* **PROBLEM TO WORK ON**: Every line containing the word "floor" is to be copied from the data below.

+++ DATA SUPPLIED +++

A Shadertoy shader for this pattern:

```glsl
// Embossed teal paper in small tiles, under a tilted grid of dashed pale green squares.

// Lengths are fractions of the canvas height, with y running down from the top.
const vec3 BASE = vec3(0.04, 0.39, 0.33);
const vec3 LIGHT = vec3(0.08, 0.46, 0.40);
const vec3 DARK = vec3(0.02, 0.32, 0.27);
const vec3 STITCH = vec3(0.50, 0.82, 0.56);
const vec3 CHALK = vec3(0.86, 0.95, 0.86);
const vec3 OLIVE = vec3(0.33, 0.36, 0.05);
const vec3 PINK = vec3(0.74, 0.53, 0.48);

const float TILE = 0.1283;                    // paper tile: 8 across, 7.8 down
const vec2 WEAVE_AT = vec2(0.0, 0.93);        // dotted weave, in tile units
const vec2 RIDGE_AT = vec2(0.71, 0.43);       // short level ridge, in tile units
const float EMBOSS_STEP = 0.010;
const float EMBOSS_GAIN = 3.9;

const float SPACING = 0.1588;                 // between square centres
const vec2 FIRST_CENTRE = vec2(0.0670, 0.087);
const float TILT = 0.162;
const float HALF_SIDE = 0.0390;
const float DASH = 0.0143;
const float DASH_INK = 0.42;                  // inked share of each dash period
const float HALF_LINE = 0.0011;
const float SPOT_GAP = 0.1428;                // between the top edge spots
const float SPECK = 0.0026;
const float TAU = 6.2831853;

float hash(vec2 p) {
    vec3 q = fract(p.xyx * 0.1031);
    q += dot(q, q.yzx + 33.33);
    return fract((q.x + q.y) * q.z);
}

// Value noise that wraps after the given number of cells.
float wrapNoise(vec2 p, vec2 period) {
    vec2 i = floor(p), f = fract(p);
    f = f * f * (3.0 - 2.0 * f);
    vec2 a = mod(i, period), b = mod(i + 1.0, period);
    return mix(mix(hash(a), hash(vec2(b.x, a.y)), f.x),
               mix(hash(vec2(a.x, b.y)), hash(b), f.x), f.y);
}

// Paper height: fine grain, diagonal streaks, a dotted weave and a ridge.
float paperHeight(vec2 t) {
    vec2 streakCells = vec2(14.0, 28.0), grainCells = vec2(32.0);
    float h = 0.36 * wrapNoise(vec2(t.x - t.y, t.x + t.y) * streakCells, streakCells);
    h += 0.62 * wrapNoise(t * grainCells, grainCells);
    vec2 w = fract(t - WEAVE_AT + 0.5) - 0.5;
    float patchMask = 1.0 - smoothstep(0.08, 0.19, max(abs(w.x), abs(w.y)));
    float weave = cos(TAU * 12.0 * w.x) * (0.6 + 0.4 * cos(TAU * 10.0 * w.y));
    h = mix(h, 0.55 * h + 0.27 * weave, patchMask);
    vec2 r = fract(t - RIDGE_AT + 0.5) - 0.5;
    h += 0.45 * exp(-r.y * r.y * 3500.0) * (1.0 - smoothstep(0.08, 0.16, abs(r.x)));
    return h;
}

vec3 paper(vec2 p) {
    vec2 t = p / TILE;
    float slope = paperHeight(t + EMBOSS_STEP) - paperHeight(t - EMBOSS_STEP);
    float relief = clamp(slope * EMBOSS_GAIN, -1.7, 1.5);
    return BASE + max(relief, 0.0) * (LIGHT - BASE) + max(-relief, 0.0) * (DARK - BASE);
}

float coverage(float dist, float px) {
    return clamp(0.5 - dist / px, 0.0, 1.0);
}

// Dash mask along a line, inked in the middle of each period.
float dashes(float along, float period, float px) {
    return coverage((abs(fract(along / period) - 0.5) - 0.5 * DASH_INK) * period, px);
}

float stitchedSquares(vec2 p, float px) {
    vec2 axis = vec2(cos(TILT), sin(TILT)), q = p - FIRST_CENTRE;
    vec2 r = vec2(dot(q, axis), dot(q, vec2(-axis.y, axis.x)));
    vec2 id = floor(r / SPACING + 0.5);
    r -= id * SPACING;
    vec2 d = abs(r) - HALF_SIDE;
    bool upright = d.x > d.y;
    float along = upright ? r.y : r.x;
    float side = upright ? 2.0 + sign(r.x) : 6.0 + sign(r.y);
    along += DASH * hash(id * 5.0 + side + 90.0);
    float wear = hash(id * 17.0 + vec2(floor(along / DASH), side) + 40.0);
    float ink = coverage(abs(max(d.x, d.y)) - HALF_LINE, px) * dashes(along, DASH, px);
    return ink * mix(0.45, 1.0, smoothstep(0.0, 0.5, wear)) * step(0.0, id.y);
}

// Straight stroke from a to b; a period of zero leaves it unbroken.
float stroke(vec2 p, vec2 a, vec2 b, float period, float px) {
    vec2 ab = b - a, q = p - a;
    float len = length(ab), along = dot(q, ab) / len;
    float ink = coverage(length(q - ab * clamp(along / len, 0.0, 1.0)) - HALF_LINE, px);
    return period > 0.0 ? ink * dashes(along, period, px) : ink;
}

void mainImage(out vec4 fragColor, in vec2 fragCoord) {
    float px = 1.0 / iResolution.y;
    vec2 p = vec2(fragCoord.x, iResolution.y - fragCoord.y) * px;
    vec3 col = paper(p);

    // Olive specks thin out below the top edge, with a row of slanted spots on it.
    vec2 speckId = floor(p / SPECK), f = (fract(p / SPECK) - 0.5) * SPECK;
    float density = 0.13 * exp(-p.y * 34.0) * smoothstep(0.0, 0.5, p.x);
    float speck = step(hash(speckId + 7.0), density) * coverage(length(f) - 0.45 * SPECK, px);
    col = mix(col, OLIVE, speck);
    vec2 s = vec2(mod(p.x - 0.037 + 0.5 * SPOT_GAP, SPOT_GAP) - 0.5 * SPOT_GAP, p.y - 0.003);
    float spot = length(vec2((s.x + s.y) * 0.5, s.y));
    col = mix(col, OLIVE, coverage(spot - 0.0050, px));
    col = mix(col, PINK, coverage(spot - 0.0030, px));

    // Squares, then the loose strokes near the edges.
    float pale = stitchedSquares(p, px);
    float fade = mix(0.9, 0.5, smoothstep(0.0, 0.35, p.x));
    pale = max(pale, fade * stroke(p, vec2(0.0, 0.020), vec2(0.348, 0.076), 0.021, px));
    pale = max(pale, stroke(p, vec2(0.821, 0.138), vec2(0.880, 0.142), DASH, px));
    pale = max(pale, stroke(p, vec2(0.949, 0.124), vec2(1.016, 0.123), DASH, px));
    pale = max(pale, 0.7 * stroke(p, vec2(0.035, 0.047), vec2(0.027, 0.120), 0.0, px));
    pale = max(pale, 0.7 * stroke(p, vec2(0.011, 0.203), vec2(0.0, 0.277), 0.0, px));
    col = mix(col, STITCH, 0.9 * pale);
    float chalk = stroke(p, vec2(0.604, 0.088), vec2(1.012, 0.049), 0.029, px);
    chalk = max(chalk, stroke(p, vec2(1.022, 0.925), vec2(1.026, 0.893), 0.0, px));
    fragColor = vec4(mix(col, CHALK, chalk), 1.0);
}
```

+++

* **REPLY**:
    vec2 i = floor(p), f = fract(p);
    vec2 id = floor(r / SPACING + 0.5);
    float wear = hash(id * 17.0 + vec2(floor(along / DASH), side) + 40.0);
    vec2 speckId = floor(p / SPECK), f = (fract(p / SPECK) - 0.5) * SPECK;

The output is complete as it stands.